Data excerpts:

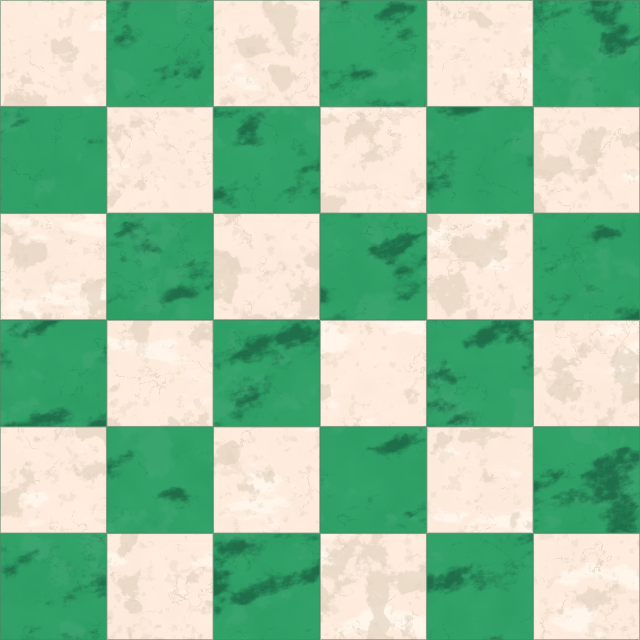
This pattern is drawn by a WebGL 2 fragment shader. Its source:

```glsl
#version 300 es
precision highp float;

#define TILES 6.0
#define JOINT_HALF_WIDTH 0.003
#define CLOUD_SCALE 3.6
#define VEIN_SCALE 3.2
#define VEIN_WIDTH 0.016
#define CREAM vec3(0.995, 0.922, 0.865)
#define CREAM_STAIN vec3(0.865, 0.805, 0.725)
#define CREAM_BLOOM vec3(1.0, 0.968, 0.925)
#define GREEN vec3(0.185, 0.628, 0.403)
#define GREEN_STAIN vec3(0.105, 0.400, 0.270)
#define GREEN_BLOOM vec3(0.275, 0.660, 0.470)
#define JOINT vec3(0.32, 0.50, 0.40)

uniform vec2 u_resolution;
out vec4 fragColor;

float hash(vec2 p) {
    vec3 q = fract(p.xyx * vec3(0.1031, 0.1030, 0.0973));
    q += dot(q, q.yzx + 33.33);
    return fract((q.x + q.y) * q.z);
}

float noise(vec2 p) {
    vec2 i = floor(p), f = fract(p);
    f = f * f * (3.0 - 2.0 * f);
    return mix(mix(hash(i), hash(i + vec2(1, 0)), f.x),
               mix(hash(i + vec2(0, 1)), hash(i + vec2(1, 1)), f.x), f.y);
}

float fbm(vec2 p) {
    float sum = 0.0, gain = 0.5;
    for (int octave = 0; octave < 6; octave++) {
        sum += gain * noise(p);
        p = mat2(1.6, 1.2, -1.2, 1.6) * p + 17.3;
        gain *= 0.54;
    }
    return sum * 0.94;
}

// Thin broken line along the middle contour of the noise
float vein(vec2 p) {
    float contour = abs(fbm(p) - 0.5);
    float broken = smoothstep(0.46, 0.62, fbm(p * 1.3 + 41.0));
    return (1.0 - smoothstep(0.0, VEIN_WIDTH, contour)) * broken;
}

// Pale stone: beige ragged stains, fine veins, chalky streaks
vec3 creamMarble(vec2 p, float wear) {
    float cloud = fbm(p * CLOUD_SCALE);
    float edge = 0.63 - 0.06 * wear;
    float stain = smoothstep(edge, edge + 0.07, cloud);
    float speck = smoothstep(0.60, 0.72, fbm(p * 13.0 + 9.0));
    float bloom = smoothstep(0.61, 0.72, fbm(p * vec2(1.8, 4.2) + 63.0));
    vec3 color = CREAM + 0.022 * (fbm(p * 5.0 + 27.0) - 0.5);
    color = mix(color, CREAM_BLOOM, 0.85 * bloom);
    color = mix(color, CREAM_STAIN, 0.55 * stain);
    color = mix(color, CREAM_STAIN, 0.60 * vein(p * VEIN_SCALE + 5.0));
    return mix(color, CREAM_STAIN, 0.30 * speck);
}

// Green stone: dark smoky drifts slanting upward, faint light clouds
vec3 greenMarble(vec2 p, float wear) {
    vec2 slanted = vec2(p.x + 0.35 * p.y, p.y - 0.30 * p.x);
    float drift = fbm(slanted * vec2(2.1, 4.3) + 11.0);
    float grain = fbm(p * 15.0 + 31.0);
    float edge = 0.64 - 0.08 * wear;
    float stain = smoothstep(edge - 0.04, edge + 0.20, drift + 0.25 * (grain - 0.5));
    float bloom = smoothstep(0.58, 0.72, fbm(p * CLOUD_SCALE + 71.0));
    vec3 color = GREEN + 0.035 * (fbm(p * 4.0 + 53.0) - 0.5);
    color = mix(color, GREEN_BLOOM, 0.45 * bloom);
    color = mix(color, GREEN_STAIN, 0.85 * stain);
    return mix(color, GREEN_STAIN, 0.22 * vein(slanted * VEIN_SCALE + 19.0));
}

void main() {
    vec2 grid = gl_FragCoord.xy / u_resolution * TILES;
    vec2 cell = floor(grid), local = fract(grid);
    vec2 pixel = TILES / u_resolution;

    // Each tile is cut from a different part of the stone
    vec2 cut = local + 23.0 * vec2(hash(cell + 3.7), hash(cell + 58.1));
    float wear = hash(cell + 91.3);

    // Smooth checker with green at the lower left
    vec2 border = min(local, 1.0 - local);
    vec2 side = (1.0 - 2.0 * mod(cell, 2.0)) * clamp(2.0 * border / pixel, 0.0, 1.0);
    float greenMask = 0.5 + 0.5 * side.x * side.y;
    vec3 color = mix(creamMarble(cut, wear), greenMarble(cut, wear), greenMask);

    // Hairline joint
    vec2 gap = 1.0 - smoothstep(vec2(JOINT_HALF_WIDTH), JOINT_HALF_WIDTH + pixel, border);
    color = mix(color, JOINT, 0.6 * max(gap.x, gap.y));

    fragColor = vec4(color, 1.0);
}
```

Activity:
Copy out each line of the data exactly as it reads; skip the pictures.

The completed task:
This pattern is drawn by a WebGL 2 fragment shader. Its source:

```glsl
#version 300 es
precision highp float;

#define TILES 6.0
#define JOINT_HALF_WIDTH 0.003
#define CLOUD_SCALE 3.6
#define VEIN_SCALE 3.2
#define VEIN_WIDTH 0.016
#define CREAM vec3(0.995, 0.922, 0.865)
#define CREAM_STAIN vec3(0.865, 0.805, 0.725)
#define CREAM_BLOOM vec3(1.0, 0.968, 0.925)
#define GREEN vec3(0.185, 0.628, 0.403)
#define GREEN_STAIN vec3(0.105, 0.400, 0.270)
#define GREEN_BLOOM vec3(0.275, 0.660, 0.470)
#define JOINT vec3(0.32, 0.50, 0.40)

uniform vec2 u_resolution;
out vec4 fragColor;

float hash(vec2 p) {
    vec3 q = fract(p.xyx * vec3(0.1031, 0.1030, 0.0973));
    q += dot(q, q.yzx + 33.33);
    return fract((q.x + q.y) * q.z);
}

float noise(vec2 p) {
    vec2 i = floor(p), f = fract(p);
    f = f * f * (3.0 - 2.0 * f);
    return mix(mix(hash(i), hash(i + vec2(1, 0)), f.x),
               mix(hash(i + vec2(0, 1)), hash(i + vec2(1, 1)), f.x), f.y);
}

float fbm(vec2 p) {
    float sum = 0.0, gain = 0.5;
    for (int octave = 0; octave < 6; octave++) {
        sum += gain * noise(p);
        p = mat2(1.6, 1.2, -1.2, 1.6) * p + 17.3;
        gain *= 0.54;
    }
    return sum * 0.94;
}

// Thin broken line along the middle contour of the noise
float vein(vec2 p) {
    float contour = abs(fbm(p) - 0.5);
    float broken = smoothstep(0.46, 0.62, fbm(p * 1.3 + 41.0));
    return (1.0 - smoothstep(0.0, VEIN_WIDTH, contour)) * broken;
}

// Pale stone: beige ragged stains, fine veins, chalky streaks
vec3 creamMarble(vec2 p, float wear) {
    float cloud = fbm(p * CLOUD_SCALE);
    float edge = 0.63 - 0.06 * wear;
    float stain = smoothstep(edge, edge + 0.07, cloud);
    float speck = smoothstep(0.60, 0.72, fbm(p * 13.0 + 9.0));
    float bloom = smoothstep(0.61, 0.72, fbm(p * vec2(1.8, 4.2) + 63.0));
    vec3 color = CREAM + 0.022 * (fbm(p * 5.0 + 27.0) - 0.5);
    color = mix(color, CREAM_BLOOM, 0.85 * bloom);
    color = mix(color, CREAM_STAIN, 0.55 * stain);
    color = mix(color, CREAM_STAIN, 0.60 * vein(p * VEIN_SCALE + 5.0));
    return mix(color, CREAM_STAIN, 0.30 * speck);
}

// Green stone: dark smoky drifts slanting upward, faint light clouds
vec3 greenMarble(vec2 p, float wear) {
    vec2 slanted = vec2(p.x + 0.35 * p.y, p.y - 0.30 * p.x);
    float drift = fbm(slanted * vec2(2.1, 4.3) + 11.0);
    float grain = fbm(p * 15.0 + 31.0);
    float edge = 0.64 - 0.08 * wear;
    float stain = smoothstep(edge - 0.04, edge + 0.20, drift + 0.25 * (grain - 0.5));
    float bloom = smoothstep(0.58, 0.72, fbm(p * CLOUD_SCALE + 71.0));
    vec3 color = GREEN + 0.035 * (fbm(p * 4.0 + 53.0) - 0.5);
    color = mix(color, GREEN_BLOOM, 0.45 * bloom);
    color = mix(color, GREEN_STAIN, 0.85 * stain);
    return mix(color, GREEN_STAIN, 0.22 * vein(slanted * VEIN_SCALE + 19.0));
}

void main() {
    vec2 grid = gl_FragCoord.xy / u_resolution * TILES;
    vec2 cell = floor(grid), local = fract(grid);
    vec2 pixel = TILES / u_resolution;

    // Each tile is cut from a different part of the stone
    vec2 cut = local + 23.0 * vec2(hash(cell + 3.7), hash(cell + 58.1));
    float wear = hash(cell + 91.3);

    // Smooth checker with green at the lower left
    vec2 border = min(local, 1.0 - local);
    vec2 side = (1.0 - 2.0 * mod(cell, 2.0)) * clamp(2.0 * border / pixel, 0.0, 1.0);
    float greenMask = 0.5 + 0.5 * side.x * side.y;
    vec3 color = mix(creamMarble(cut, wear), greenMarble(cut, wear), greenMask);

    // Hairline joint
    vec2 gap = 1.0 - smoothstep(vec2(JOINT_HALF_WIDTH), JOINT_HALF_WIDTH + pixel, border);
    color = mix(color, JOINT, 0.6 * max(gap.x, gap.y));

    fragColor = vec4(color, 1.0);
}
```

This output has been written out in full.